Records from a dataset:
BEGIN

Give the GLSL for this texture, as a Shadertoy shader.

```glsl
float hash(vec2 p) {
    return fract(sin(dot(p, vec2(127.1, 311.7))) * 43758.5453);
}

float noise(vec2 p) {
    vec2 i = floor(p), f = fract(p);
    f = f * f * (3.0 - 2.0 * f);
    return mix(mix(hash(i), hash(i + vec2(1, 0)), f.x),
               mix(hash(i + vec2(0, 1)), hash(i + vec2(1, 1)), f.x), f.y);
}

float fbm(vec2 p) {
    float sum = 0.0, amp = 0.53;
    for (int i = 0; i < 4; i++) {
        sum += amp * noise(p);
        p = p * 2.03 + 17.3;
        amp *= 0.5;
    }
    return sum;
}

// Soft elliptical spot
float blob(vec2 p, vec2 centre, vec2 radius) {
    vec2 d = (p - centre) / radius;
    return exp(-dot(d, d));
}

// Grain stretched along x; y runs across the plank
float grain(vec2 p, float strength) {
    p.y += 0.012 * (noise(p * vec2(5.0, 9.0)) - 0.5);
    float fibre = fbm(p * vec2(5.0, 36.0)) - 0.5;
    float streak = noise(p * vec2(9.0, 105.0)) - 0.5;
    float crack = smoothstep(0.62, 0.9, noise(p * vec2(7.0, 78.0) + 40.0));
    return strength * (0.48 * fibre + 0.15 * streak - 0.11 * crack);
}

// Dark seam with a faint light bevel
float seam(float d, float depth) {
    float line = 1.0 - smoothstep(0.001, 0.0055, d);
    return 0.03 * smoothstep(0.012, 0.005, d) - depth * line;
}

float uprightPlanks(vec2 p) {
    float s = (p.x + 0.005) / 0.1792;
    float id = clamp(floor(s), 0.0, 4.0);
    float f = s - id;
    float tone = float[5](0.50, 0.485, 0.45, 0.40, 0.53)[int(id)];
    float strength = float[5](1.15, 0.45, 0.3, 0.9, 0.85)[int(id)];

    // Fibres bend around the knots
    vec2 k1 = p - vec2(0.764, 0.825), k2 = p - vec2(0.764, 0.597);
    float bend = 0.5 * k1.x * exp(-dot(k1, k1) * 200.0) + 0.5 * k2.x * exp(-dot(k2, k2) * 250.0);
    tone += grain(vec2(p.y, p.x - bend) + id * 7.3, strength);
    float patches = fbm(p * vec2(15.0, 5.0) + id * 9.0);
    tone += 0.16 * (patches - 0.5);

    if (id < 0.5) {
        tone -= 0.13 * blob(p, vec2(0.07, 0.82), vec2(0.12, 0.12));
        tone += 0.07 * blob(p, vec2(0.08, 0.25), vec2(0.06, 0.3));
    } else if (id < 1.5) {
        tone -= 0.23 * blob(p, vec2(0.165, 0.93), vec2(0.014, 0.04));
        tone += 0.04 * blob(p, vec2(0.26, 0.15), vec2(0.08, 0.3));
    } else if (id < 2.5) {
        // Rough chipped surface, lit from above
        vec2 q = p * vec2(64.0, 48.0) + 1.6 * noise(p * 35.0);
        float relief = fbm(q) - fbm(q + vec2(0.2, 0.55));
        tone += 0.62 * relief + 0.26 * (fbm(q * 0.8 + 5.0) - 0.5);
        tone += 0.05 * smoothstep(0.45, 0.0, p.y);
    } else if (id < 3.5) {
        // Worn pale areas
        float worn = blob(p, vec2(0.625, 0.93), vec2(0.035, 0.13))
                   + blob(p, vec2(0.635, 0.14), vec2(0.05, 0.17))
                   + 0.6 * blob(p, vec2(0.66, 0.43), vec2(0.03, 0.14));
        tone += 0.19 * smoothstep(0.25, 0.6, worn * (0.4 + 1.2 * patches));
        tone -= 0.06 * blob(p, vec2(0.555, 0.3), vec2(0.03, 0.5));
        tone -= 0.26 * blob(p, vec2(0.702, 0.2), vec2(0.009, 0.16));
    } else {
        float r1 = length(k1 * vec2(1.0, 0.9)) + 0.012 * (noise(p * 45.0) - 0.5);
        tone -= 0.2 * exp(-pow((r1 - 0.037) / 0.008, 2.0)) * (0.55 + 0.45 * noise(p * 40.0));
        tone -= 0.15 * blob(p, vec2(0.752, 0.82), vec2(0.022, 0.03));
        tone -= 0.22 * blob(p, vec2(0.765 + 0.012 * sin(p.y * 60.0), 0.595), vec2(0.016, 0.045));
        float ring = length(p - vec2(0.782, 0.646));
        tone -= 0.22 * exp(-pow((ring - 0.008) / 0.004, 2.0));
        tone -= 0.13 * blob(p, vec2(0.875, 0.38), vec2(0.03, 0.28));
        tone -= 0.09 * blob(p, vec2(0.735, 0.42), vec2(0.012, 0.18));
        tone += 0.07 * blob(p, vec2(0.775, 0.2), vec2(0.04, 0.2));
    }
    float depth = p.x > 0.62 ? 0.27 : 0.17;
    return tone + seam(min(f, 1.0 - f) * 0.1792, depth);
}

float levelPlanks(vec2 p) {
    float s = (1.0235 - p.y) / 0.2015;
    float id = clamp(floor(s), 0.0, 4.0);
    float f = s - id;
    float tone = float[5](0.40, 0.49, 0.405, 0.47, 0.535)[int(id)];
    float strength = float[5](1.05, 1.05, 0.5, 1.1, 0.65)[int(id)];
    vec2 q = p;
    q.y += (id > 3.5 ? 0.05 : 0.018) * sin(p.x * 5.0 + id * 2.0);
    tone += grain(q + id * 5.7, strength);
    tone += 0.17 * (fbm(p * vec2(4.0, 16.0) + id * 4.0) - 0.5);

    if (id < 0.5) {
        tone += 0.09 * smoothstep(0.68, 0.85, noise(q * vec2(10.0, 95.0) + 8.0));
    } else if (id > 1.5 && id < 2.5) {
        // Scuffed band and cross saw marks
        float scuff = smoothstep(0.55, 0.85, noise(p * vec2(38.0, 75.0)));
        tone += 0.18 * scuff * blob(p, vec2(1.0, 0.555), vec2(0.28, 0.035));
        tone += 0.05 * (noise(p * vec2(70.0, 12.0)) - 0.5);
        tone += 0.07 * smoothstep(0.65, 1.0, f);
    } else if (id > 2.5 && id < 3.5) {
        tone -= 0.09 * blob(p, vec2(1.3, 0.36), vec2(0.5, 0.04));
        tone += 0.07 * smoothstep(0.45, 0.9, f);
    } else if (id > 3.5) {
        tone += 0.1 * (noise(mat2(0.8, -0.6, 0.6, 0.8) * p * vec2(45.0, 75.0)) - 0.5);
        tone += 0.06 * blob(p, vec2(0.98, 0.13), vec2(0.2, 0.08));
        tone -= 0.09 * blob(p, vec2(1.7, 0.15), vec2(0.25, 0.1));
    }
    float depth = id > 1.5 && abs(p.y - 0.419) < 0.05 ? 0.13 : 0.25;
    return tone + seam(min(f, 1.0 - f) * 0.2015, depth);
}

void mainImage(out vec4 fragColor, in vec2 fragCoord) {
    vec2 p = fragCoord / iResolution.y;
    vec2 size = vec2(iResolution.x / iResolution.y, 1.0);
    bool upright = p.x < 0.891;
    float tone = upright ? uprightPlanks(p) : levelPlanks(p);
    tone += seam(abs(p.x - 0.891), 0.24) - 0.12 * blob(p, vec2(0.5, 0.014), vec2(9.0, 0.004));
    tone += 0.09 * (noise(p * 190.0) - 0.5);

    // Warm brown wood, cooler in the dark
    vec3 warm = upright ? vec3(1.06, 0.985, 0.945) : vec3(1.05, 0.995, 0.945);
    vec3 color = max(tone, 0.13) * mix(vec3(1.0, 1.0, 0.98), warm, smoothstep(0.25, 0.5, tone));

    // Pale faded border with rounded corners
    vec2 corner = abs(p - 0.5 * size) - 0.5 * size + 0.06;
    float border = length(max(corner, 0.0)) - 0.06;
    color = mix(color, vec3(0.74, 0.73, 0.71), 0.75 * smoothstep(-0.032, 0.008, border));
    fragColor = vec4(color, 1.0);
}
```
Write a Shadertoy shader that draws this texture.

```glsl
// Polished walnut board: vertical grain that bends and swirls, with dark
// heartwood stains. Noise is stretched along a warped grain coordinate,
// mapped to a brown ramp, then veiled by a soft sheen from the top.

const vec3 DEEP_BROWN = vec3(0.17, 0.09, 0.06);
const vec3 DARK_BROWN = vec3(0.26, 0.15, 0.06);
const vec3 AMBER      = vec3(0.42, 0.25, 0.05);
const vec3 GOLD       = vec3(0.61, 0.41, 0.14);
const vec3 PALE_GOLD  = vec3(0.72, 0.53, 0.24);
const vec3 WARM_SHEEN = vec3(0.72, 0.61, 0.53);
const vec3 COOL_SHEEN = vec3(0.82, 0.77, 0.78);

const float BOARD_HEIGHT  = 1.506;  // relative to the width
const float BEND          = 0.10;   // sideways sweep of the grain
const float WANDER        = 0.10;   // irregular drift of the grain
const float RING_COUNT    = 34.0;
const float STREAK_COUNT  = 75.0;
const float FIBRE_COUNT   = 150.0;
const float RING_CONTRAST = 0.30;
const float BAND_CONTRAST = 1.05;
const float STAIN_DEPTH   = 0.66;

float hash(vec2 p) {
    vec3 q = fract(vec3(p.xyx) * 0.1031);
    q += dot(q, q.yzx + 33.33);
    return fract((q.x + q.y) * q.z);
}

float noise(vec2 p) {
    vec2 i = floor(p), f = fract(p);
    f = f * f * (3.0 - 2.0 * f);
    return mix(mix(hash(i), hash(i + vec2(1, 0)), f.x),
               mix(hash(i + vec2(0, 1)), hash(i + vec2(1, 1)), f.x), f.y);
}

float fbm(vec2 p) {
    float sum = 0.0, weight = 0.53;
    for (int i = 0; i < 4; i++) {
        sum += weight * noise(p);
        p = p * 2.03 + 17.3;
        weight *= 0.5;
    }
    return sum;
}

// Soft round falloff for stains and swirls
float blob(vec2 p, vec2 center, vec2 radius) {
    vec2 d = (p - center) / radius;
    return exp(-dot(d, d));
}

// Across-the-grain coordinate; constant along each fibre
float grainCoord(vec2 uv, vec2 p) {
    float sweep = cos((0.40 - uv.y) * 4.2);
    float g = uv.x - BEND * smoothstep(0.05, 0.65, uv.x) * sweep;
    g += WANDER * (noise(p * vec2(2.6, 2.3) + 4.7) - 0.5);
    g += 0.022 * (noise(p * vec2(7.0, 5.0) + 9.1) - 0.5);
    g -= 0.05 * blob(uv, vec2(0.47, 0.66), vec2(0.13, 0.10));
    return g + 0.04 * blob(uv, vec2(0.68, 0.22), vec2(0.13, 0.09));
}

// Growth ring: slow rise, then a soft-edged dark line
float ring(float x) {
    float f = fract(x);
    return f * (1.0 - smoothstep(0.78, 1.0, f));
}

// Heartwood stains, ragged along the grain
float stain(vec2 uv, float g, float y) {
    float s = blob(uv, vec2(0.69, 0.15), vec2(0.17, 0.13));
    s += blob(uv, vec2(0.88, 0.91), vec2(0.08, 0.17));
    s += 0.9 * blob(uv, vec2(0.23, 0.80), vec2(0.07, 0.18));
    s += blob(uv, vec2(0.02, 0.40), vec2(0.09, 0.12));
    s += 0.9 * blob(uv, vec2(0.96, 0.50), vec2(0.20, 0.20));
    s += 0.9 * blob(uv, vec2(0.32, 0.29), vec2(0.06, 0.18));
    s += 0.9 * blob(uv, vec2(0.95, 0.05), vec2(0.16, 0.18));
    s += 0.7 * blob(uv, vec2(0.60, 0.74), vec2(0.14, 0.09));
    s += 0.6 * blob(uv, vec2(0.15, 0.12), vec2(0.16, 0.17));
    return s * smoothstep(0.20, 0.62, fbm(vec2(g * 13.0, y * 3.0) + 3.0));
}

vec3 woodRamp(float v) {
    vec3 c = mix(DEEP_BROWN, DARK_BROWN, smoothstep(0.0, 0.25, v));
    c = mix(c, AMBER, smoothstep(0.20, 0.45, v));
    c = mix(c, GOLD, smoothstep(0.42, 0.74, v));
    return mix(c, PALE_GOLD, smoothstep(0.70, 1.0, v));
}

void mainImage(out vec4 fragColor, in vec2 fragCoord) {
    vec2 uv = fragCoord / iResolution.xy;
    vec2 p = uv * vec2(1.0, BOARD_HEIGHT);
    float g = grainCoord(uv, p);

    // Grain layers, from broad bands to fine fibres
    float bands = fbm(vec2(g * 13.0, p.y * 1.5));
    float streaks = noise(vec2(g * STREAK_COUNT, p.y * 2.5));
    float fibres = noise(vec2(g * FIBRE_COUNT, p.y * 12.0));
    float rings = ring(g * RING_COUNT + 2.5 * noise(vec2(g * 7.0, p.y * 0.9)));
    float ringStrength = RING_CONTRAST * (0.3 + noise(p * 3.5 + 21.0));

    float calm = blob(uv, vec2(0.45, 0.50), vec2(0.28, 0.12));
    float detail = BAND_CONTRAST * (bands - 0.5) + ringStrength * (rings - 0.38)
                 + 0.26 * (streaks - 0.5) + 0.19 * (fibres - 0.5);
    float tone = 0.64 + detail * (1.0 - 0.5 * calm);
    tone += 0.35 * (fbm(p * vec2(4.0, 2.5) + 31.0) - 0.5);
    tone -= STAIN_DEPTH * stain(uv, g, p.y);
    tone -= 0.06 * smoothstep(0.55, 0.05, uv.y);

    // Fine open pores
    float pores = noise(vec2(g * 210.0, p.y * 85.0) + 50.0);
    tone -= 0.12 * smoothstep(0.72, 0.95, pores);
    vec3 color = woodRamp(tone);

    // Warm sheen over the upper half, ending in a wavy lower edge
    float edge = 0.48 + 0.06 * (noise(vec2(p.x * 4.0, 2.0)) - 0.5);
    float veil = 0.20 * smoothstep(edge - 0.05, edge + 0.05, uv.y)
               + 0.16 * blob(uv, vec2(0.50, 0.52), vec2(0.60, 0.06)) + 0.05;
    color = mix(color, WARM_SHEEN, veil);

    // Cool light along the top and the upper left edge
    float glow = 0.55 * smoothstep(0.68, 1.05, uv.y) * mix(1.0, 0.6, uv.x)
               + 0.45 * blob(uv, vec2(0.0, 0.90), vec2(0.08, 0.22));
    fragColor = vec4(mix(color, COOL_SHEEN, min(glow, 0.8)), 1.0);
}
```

END

**EXERCISE DETAILS:** Work out how many lines in the data above contain the word "fragCoord" and respond with that number only.

**WORKED SOLUTION:** 4